§ Exercise: Among the records below, which lines contain the string "return"? Report them.

§ Data under study:
------------------------------------------------

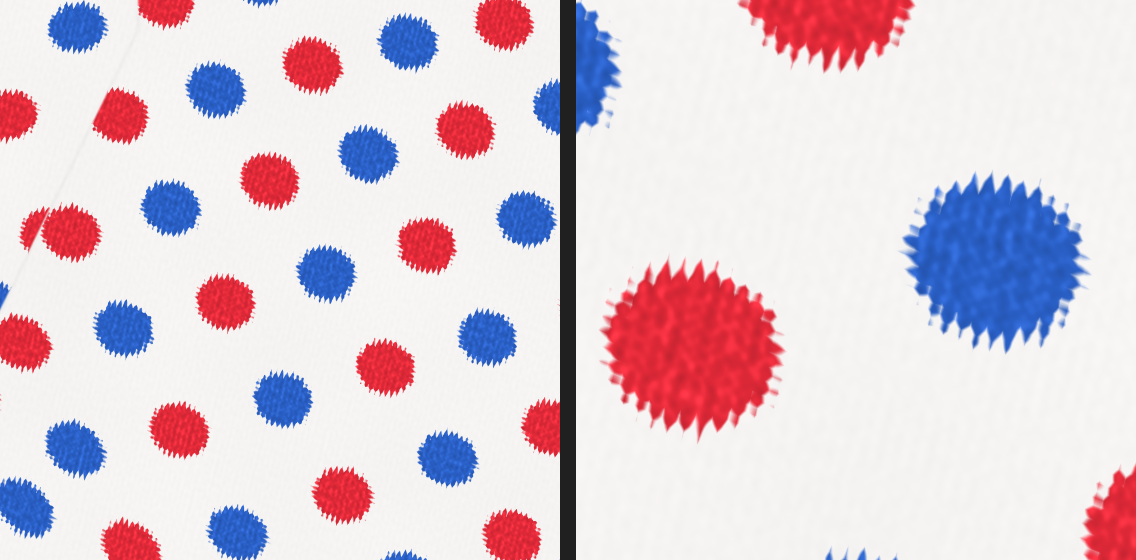
Left, the full canvas; right, a detail of the centre.
This pattern is drawn by a WebGL 2 fragment shader. Its source:

```glsl
#version 300 es
precision highp float;
// Knitted white fabric with staggered red and blue dots on a slanted, gently
// bent lattice. Dots are ellipses whose edges are broken up by the stitches;
// a slanting seam at the upper left cuts the lattice off from a second panel.

uniform vec2 u_resolution;
out vec4 fragColor;

vec2 hashGradient(vec2 cell) {
    float h = fract(sin(dot(cell, vec2(127.1, 311.7))) * 43758.5);
    return vec2(cos(6.2832 * h), sin(6.2832 * h));
}

float gradientNoise(vec2 p) {
    vec2 i = floor(p), f = fract(p);
    vec2 u = f * f * f * (f * (f * 6.0 - 15.0) + 10.0);
    float a = dot(hashGradient(i), f);
    float b = dot(hashGradient(i + vec2(1, 0)), f - vec2(1, 0));
    float c = dot(hashGradient(i + vec2(0, 1)), f - vec2(0, 1));
    float d = dot(hashGradient(i + vec2(1, 1)), f - vec2(1, 1));
    return mix(mix(a, b, u.x), mix(c, d, u.x), u.y);
}

// Approximate distance to a rotated ellipse
float ellipseDistance(vec2 p, vec2 radii, float angle) {
    float c = cos(angle), s = sin(angle);
    p = vec2(c * p.x + s * p.y, c * p.y - s * p.x);
    return (length(p / radii) - 1.0) * radii.y;
}

// Lattice position, bent more strongly toward the lower edge
vec2 dotCenter(float c, float r) {
    float down = max(r, 0.0);
    return vec2(
        0.6576 - 0.073 * r - 0.0016 * r * r + (0.277 + 0.006 * r) * c + 0.005 * c * c,
        0.276 + 0.206 * r + 0.0065 * r * r + 0.116 * c
            - 0.0013 * down * down * down * c * c
            - 0.098 * max(r - 3.0, 0.0) * max(-c, 0.0));
}

void main() {
    vec2 p = gl_FragCoord.xy / u_resolution;
    p.y = 1.0 - p.y; // y runs downward from here on

    // Stitch coordinates: wales lean, courses slope
    vec2 stitch = vec2(p.x + 0.25 * p.y, p.y - 0.4 * p.x) * vec2(100.0, 110.0);
    vec2 teeth = abs(fract(stitch) - 0.5) - 0.25;
    vec2 q = p + vec2(teeth.y * 0.012, teeth.x * 0.022);
    q += 0.007 * vec2(gradientNoise(stitch * 0.6), gradientNoise(stitch * 0.7 + 40.0));

    float seam = p.x - min(0.273 - 0.49 * p.y, 0.247);

    // Main panel: blue on whole lattice steps, red on half steps
    vec2 nearest = vec2(1.0); // x: blue, y: red
    for (int k = 0; k < 2; k++) {
        for (int i = -2; i <= 2; i++) {
            for (int j = -2; j <= 4; j++) {
                vec2 center = dotCenter(float(i) + 0.5 * float(k), float(j) + 0.5 * float(k));
                float stretch = smoothstep(0.3, 1.0, center.y - center.x);
                vec2 radii = vec2(0.052, 0.046) + stretch * vec2(0.007, -0.006);
                float d = ellipseDistance(q - center, radii, 0.4 + 0.4 * stretch);
                nearest[k] = min(nearest[k], max(d, -seam));
            }
        }
    }

    // Panel beyond the seam: x, y, and colour index
    vec3 panelDots[4] = vec3[4](vec3(0.138, 0.049, 0), vec3(0.016, 0.206, 1),
                                vec3(0.087, 0.415, 1), vec3(-0.022, 0.545, 0));
    for (int n = 0; n < 4; n++) {
        int k = int(panelDots[n].z);
        float d = ellipseDistance(q - panelDots[n].xy, vec2(0.051, 0.042), -0.2);
        nearest[k] = min(nearest[k], max(d, seam + 0.002));
    }

    float soft = max(0.0032, 0.7 / min(u_resolution.x, u_resolution.y));
    vec2 cover = 1.0 - smoothstep(-soft, soft, nearest);

    // Yarn grain and ribs
    float rib = cos(6.2832 * stitch.x) * (0.6 + 0.4 * cos(6.2832 * stitch.y));
    float grain = gradientNoise(stitch * vec2(1.3, 0.9) + 17.0);
    float cloud = gradientNoise(p * 5.0 + 3.0);

    vec3 fabric = vec3(0.965, 0.957, 0.953) + 0.012 * grain + 0.004 * rib + 0.01 * cloud;
    fabric -= 0.025 * exp(-pow(seam / 0.004, 2.0)) * step(p.y, 0.56);

    float yarn = 1.0 + 0.05 * rib + 0.16 * grain;
    vec3 fleck = vec3(0.06 * max(grain + 0.3 * rib, 0.0));
    vec3 blue = vec3(0.16, 0.37, 0.77) * yarn + fleck;
    vec3 red = vec3(0.88, 0.16, 0.22) * yarn + fleck;

    vec3 color = mix(fabric, blue, cover.x);
    color = mix(color, red, cover.y);
    fragColor = vec4(color, 1.0);
}
```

------------------------------------------------

§ Written response:
    return vec2(cos(6.2832 * h), sin(6.2832 * h));
    return mix(mix(a, b, u.x), mix(c, d, u.x), u.y);
    return (length(p / radii) - 1.0) * radii.y;
    return vec2(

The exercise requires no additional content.